A passenger wearing a face mask is seen on a bus in London, Britain, on Dec. 9, 2021. Britain will move to "Plan B" restrictions to combat the rapid spread of the Omicron variant this winter, said British Prime Minister Boris Johnson on Wednesday. (Photo by Stephen Chung/Xinhua)
More than 89 percent of people aged 12 and over in Britain have had their first dose of vaccine and more than 81 percent have received both doses, according to the latest figures.
LONDON, Dec. 11 (Xinhua) -- Another 633 Omicron cases have been confirmed in Britain, the biggest daily increase since the COVID-19 variant was detected in the country, taking the total cases found in the country to 1,898, British health authorities said Saturday.
The latest data came as experts are warning Omicron could cause between 25,000 to 75,000 deaths in England by the end of April if no extra measures are brought in.
The UK health security agency (UKHSA) estimated that if Omicron continues to grow at the present rate, the variant will become the dominant strain, accounting for more than 50 percent of all COVID-19 infections in the country by mid-December.
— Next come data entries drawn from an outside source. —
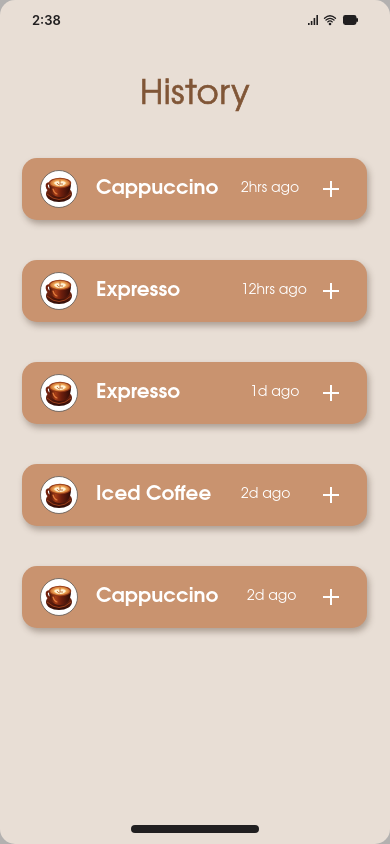
<!DOCTYPE html>
<html lang="en">
<head>
<meta charset="utf-8">
<title>History</title>
<style>
:root {
  --backdrop: #b3b1b0;
  --screen: #e8ded5;
  --card: #c9936f;
  --title: #805637;
  --ink: #211f20;
  --light: #fff;
  --display: "TeX Gyre Adventor", Inter, sans-serif;
}
* { box-sizing: border-box; margin: 0; padding: 0; }
html, body { width: 390px; height: 844px; overflow: hidden; background: var(--backdrop); }
.screen {
  display: flex; flex-direction: column;
  width: 390px; height: 844px;
  background: var(--screen); border-radius: 15px; overflow: hidden;
  font-family: var(--display);
}
.status {
  display: flex; justify-content: space-between; align-items: center;
  height: 40px; padding: 0 31px 0 32px; color: var(--ink);
}
.clock { font: 600 13px/16px Inter, sans-serif; }
.status svg { display: block; }
h1 {
  height: 50px; margin-top: 30px;
  font-size: 34px; line-height: 50px; font-weight: 400; letter-spacing: .6px;
  text-align: center; color: var(--title); -webkit-text-stroke: .7px var(--title);
}
.orders { display: flex; flex-direction: column; gap: 40px; padding: 38px 23px 0 22px; list-style: none; }
.order {
  display: grid; grid-template-columns: 38px 127px 73px 18px; column-gap: 18px;
  align-items: center;
  height: 62px; padding: 0 0 0 18px;
  background: var(--card); border-radius: 15px; color: var(--light);
  box-shadow: 2px 4px 6px rgba(70, 50, 35, .36);
}
.cup { display: block; width: 38px; height: 38px; margin-top: -1px; }
.drink { font-size: 20px; line-height: 30px; font-weight: 700; white-space: nowrap; }
.when { font-size: 14px; line-height: 20px; white-space: nowrap; padding-left: var(--indent, 0); }
.add { display: block; width: 18px; height: 18px; }
.order { grid-template-columns: 38px 127px 63px 18px; }
.home { width: 128px; height: 8px; margin: auto auto 11px; border-radius: 4px; background: var(--ink); }
.library { position: absolute; width: 0; height: 0; }
</style>
</head>
<body>
<svg class="library" aria-hidden="true">
  <defs>
    <linearGradient id="glaze" x1="0" x2="1" y1="0" y2="0">
      <stop offset="0" stop-color="#3d1008"/>
      <stop offset=".3" stop-color="#a63c16"/>
      <stop offset=".55" stop-color="#701f0d"/>
      <stop offset="1" stop-color="#2c0b07"/>
    </linearGradient>
    <linearGradient id="saucer" x1="0" x2="0" y1="0" y2="1">
      <stop offset="0" stop-color="#8a2d12"/>
      <stop offset="1" stop-color="#2f0c07"/>
    </linearGradient>
    <radialGradient id="crema">
      <stop offset="0" stop-color="#ffe2b0"/>
      <stop offset=".6" stop-color="#f2ac5c"/>
      <stop offset="1" stop-color="#c4652a"/>
    </radialGradient>
    <symbol id="coffee" viewBox="0 0 38 38">
      <circle cx="19" cy="19" r="18.5" fill="#fff" stroke="#5d5855" stroke-width=".8"/>
      <ellipse cx="19" cy="24" rx="13" ry="8" fill="url(#saucer)"/>
      <path d="M7 24Q19 35 31 24" fill="none" stroke="#b0491f" stroke-width=".8"/>
      <path d="M11 14C5 11 5 20 13 21" fill="none" stroke="#71200d" stroke-width="2.2"/>
      <path d="M9 13C9 22 13 27 20 27S31 22 31 13Z" fill="url(#glaze)"/>
      <path d="M13 19Q14 23 17 24" fill="none" stroke="#e07a3c" stroke-width="1.2" stroke-linecap="round"/>
      <ellipse cx="20" cy="13" rx="11.3" ry="5.3" fill="#8e3514"/>
      <ellipse cx="20" cy="13" rx="10" ry="4.4" fill="url(#crema)"/>
      <path d="M14 13Q16 10 20 12Q24 10 26 13Q24 16 20 16Q16 16 14 13Z" fill="#fff1d4"/>
      <path d="M20 10V14H23M17 13Q18 15 20 15" fill="none" stroke="#b9682f" stroke-width=".9"/>
    </symbol>
    <symbol id="plus" viewBox="0 0 18 18">
      <path d="M9 1V17M1 9H17" fill="none" stroke="#fff" stroke-width="2"/>
    </symbol>
  </defs>
</svg>
<main class="screen">
  <header class="status">
    <span class="clock">2:38</span>
    <svg width="51" height="12" viewBox="0 0 51 12" role="img" aria-label="Signal, Wi-Fi and battery">
      <g fill="currentColor">
        <rect x="0" y="9" width="1.6" height="2"/>
        <rect x="2.8" y="7" width="1.6" height="4"/>
        <rect x="5.6" y="4" width="1.6" height="7"/>
        <rect x="8.4" y="1" width="1.6" height="10"/>
        <circle cx="22" cy="10" r="1.3"/>
        <rect x="35" y="1" width="13.5" height="10" rx="2.4"/>
        <rect x="48" y="4" width="2" height="4" rx="1"/>
      </g>
      <g fill="none" stroke="currentColor" stroke-width="1.3" stroke-linecap="round">
        <path d="M16.5 4.2Q22 -.6 27.5 4.2"/>
        <path d="M18 6Q22 2.6 26 6"/>
        <path d="M19.7 7.9Q22 6 24.3 7.9"/>
      </g>
    </svg>
  </header>
  <h1>History</h1>
  <ul class="orders">
    <li class="order">
      <svg class="cup" role="img" aria-label="Cup of coffee"><use href="#coffee"/></svg>
      <span class="drink">Cappuccino</span>
      <span class="when">2hrs ago</span>
      <svg class="add" role="img" aria-label="Add"><use href="#plus"/></svg>
    </li>
    <li class="order">
      <svg class="cup" role="img" aria-label="Cup of coffee"><use href="#coffee"/></svg>
      <span class="drink">Expresso</span>
      <span class="when">12hrs ago</span>
      <svg class="add" role="img" aria-label="Add"><use href="#plus"/></svg>
    </li>
    <li class="order">
      <svg class="cup" role="img" aria-label="Cup of coffee"><use href="#coffee"/></svg>
      <span class="drink">Expresso</span>
      <span class="when" style="--indent: 9px">1d ago</span>
      <svg class="add" role="img" aria-label="Add"><use href="#plus"/></svg>
    </li>
    <li class="order">
      <svg class="cup" role="img" aria-label="Cup of coffee"><use href="#coffee"/></svg>
      <span class="drink">Iced Coffee</span>
      <span class="when">2d ago</span>
      <svg class="add" role="img" aria-label="Add"><use href="#plus"/></svg>
    </li>
    <li class="order">
      <svg class="cup" role="img" aria-label="Cup of coffee"><use href="#coffee"/></svg>
      <span class="drink">Cappuccino</span>
      <span class="when" style="--indent: 6px">2d ago</span>
      <svg class="add" role="img" aria-label="Add"><use href="#plus"/></svg>
    </li>
  </ul>
  <div class="home"></div>
</main>
</body>
</html>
It is also projected that if current trends continue unchanged, Britain will exceed 1 million Omicron infections by the end of this month.
Photo taken on Dec. 7, 2021 shows a COVID-19 rapid test kit in London, Britain. (Xinhua/Li Ying)
Britain reports 54,073 new coronavirus cases, bringing the total number of coronavirus cases in the country to 10,771,444, according to official figures released Saturday.
The country also reported a further 132 coronavirus-related deaths. The total number of coronavirus-related deaths in Britain now stands at 146,387, with 7,413 COVID-19 patients still in hospital.
More than 89 percent of people aged 12 and over in Britain have had their first dose of vaccine and more than 81 percent have received both doses, according to the latest figures. More than 39 percent have received booster jabs, or the third dose of a coronavirus vaccine.
To bring life back to normal, countries such as Britain, China, Germany, Russia and the United States have been racing against time to roll out coronavirus vaccines.
People walk past a sign requiring people to wear face coverings in London, Britain, on Dec. 9, 2021. (Photo by Stephen Chung/Xinhua)■